EXERCISE:
Images are to be excluded, and the rest of the data repeated exactly.

━━━━

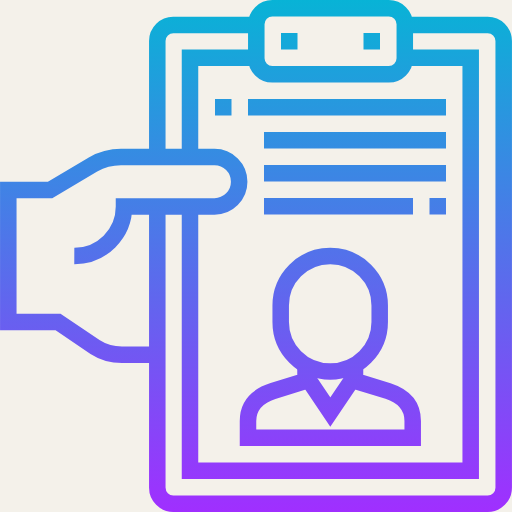
<!DOCTYPE html>
<html lang="en">
<head>
<meta charset="utf-8">
<title>Hand holding a profile clipboard</title>
<style>
:root { --paper: #f4f1ea; --cyan: #08b3d6; --violet: #a02fff; }
html, body { margin: 0; width: 512px; height: 512px; overflow: hidden; background: var(--paper); }
svg { display: block; }
.top { stop-color: var(--cyan); }
.bottom { stop-color: var(--violet); }
.outline { fill: none; stroke: url(#fade); stroke-width: 16.5; stroke-miterlimit: 10; }
.solid { fill: url(#fade); }
</style>
</head>
<body>
<svg width="512" height="512" viewBox="0 0 512 512" role="img" aria-label="Hand holding a clipboard with a personal profile">
  <defs>
    <linearGradient id="fade" gradientUnits="userSpaceOnUse" x1="0" y1="0" x2="0" y2="512">
      <stop class="top" offset="0"/>
      <stop class="bottom" offset="1"/>
    </linearGradient>
  </defs>
  <g id="clipboard" class="outline">
    <path id="board" d="M256 25H173.500A16 16 0 0 0 157.300 41V157M157.300 206V487.500A16 16 0 0 0 173.500 503.700H487.500A16 16 0 0 0 503.700 487.500V41A16 16 0 0 0 487.500 25H405"/>
    <path id="sheet" d="M256 57.700H190V157M190 206V470.700H470.700V57.700H405"/>
    <rect id="clip" x="256.300" y="8.300" width="148.500" height="66" rx="16"/>
  </g>
  <g id="rivets" class="solid">
    <rect x="281" y="33" width="16.500" height="16.500"/>
    <rect x="363.500" y="33" width="16.500" height="16.500"/>
  </g>
  <g id="text-lines" class="solid">
    <rect x="215" y="99" width="16.500" height="16.500"/>
    <rect x="248" y="99" width="198" height="16.500"/>
    <rect x="264" y="132" width="182" height="16.500"/>
    <rect x="264" y="165" width="182" height="16.500"/>
    <rect x="264" y="198" width="149" height="16.500"/>
    <rect x="429.500" y="198" width="16.500" height="16.500"/>
  </g>
  <g id="hand" class="outline">
    <path d="M157 354.800H122Q107 354.800 95 347L58 322H8.300V190H50L93 164.500Q106 157 121 157H214.500A24.700 24.700 0 0 1 214.500 206.400H124A49.500 49.500 0 0 1 74.300 256"/>
  </g>
  <g id="profile" class="outline">
    <rect id="head" x="280.700" y="256" width="99" height="115.500" rx="49.500"/>
    <path id="shoulders" d="M305.500 366V381L273 391Q248 399 248 421V437.700H412.700V421Q412.700 399 388 391L355 381V366"/>
    <path id="collar" d="M304 373L330.300 412L356.700 373"/>
  </g>
</svg>
</body>
</html>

━━━━

ANSWER BOX:
<!DOCTYPE html>
<html lang="en">
<head>
<meta charset="utf-8">
<title>Hand holding a profile clipboard</title>
<style>
:root { --paper: #f4f1ea; --cyan: #08b3d6; --violet: #a02fff; }
html, body { margin: 0; width: 512px; height: 512px; overflow: hidden; background: var(--paper); }
svg { display: block; }
.top { stop-color: var(--cyan); }
.bottom { stop-color: var(--violet); }
.outline { fill: none; stroke: url(#fade); stroke-width: 16.5; stroke-miterlimit: 10; }
.solid { fill: url(#fade); }
</style>
</head>
<body>
<svg width="512" height="512" viewBox="0 0 512 512" role="img" aria-label="Hand holding a clipboard with a personal profile">
  <defs>
    <linearGradient id="fade" gradientUnits="userSpaceOnUse" x1="0" y1="0" x2="0" y2="512">
      <stop class="top" offset="0"/>
      <stop class="bottom" offset="1"/>
    </linearGradient>
  </defs>
  <g id="clipboard" class="outline">
    <path id="board" d="M256 25H173.500A16 16 0 0 0 157.300 41V157M157.300 206V487.500A16 16 0 0 0 173.500 503.700H487.500A16 16 0 0 0 503.700 487.500V41A16 16 0 0 0 487.500 25H405"/>
    <path id="sheet" d="M256 57.700H190V157M190 206V470.700H470.700V57.700H405"/>
    <rect id="clip" x="256.300" y="8.300" width="148.500" height="66" rx="16"/>
  </g>
  <g id="rivets" class="solid">
    <rect x="281" y="33" width="16.500" height="16.500"/>
    <rect x="363.500" y="33" width="16.500" height="16.500"/>
  </g>
  <g id="text-lines" class="solid">
    <rect x="215" y="99" width="16.500" height="16.500"/>
    <rect x="248" y="99" width="198" height="16.500"/>
    <rect x="264" y="132" width="182" height="16.500"/>
    <rect x="264" y="165" width="182" height="16.500"/>
    <rect x="264" y="198" width="149" height="16.500"/>
    <rect x="429.500" y="198" width="16.500" height="16.500"/>
  </g>
  <g id="hand" class="outline">
    <path d="M157 354.800H122Q107 354.800 95 347L58 322H8.300V190H50L93 164.500Q106 157 121 157H214.500A24.700 24.700 0 0 1 214.500 206.400H124A49.500 49.500 0 0 1 74.300 256"/>
  </g>
  <g id="profile" class="outline">
    <rect id="head" x="280.700" y="256" width="99" height="115.500" rx="49.500"/>
    <path id="shoulders" d="M305.500 366V381L273 391Q248 399 248 421V437.700H412.700V421Q412.700 399 388 391L355 381V366"/>
    <path id="collar" d="M304 373L330.300 412L356.700 373"/>
  </g>
</svg>
</body>
</html>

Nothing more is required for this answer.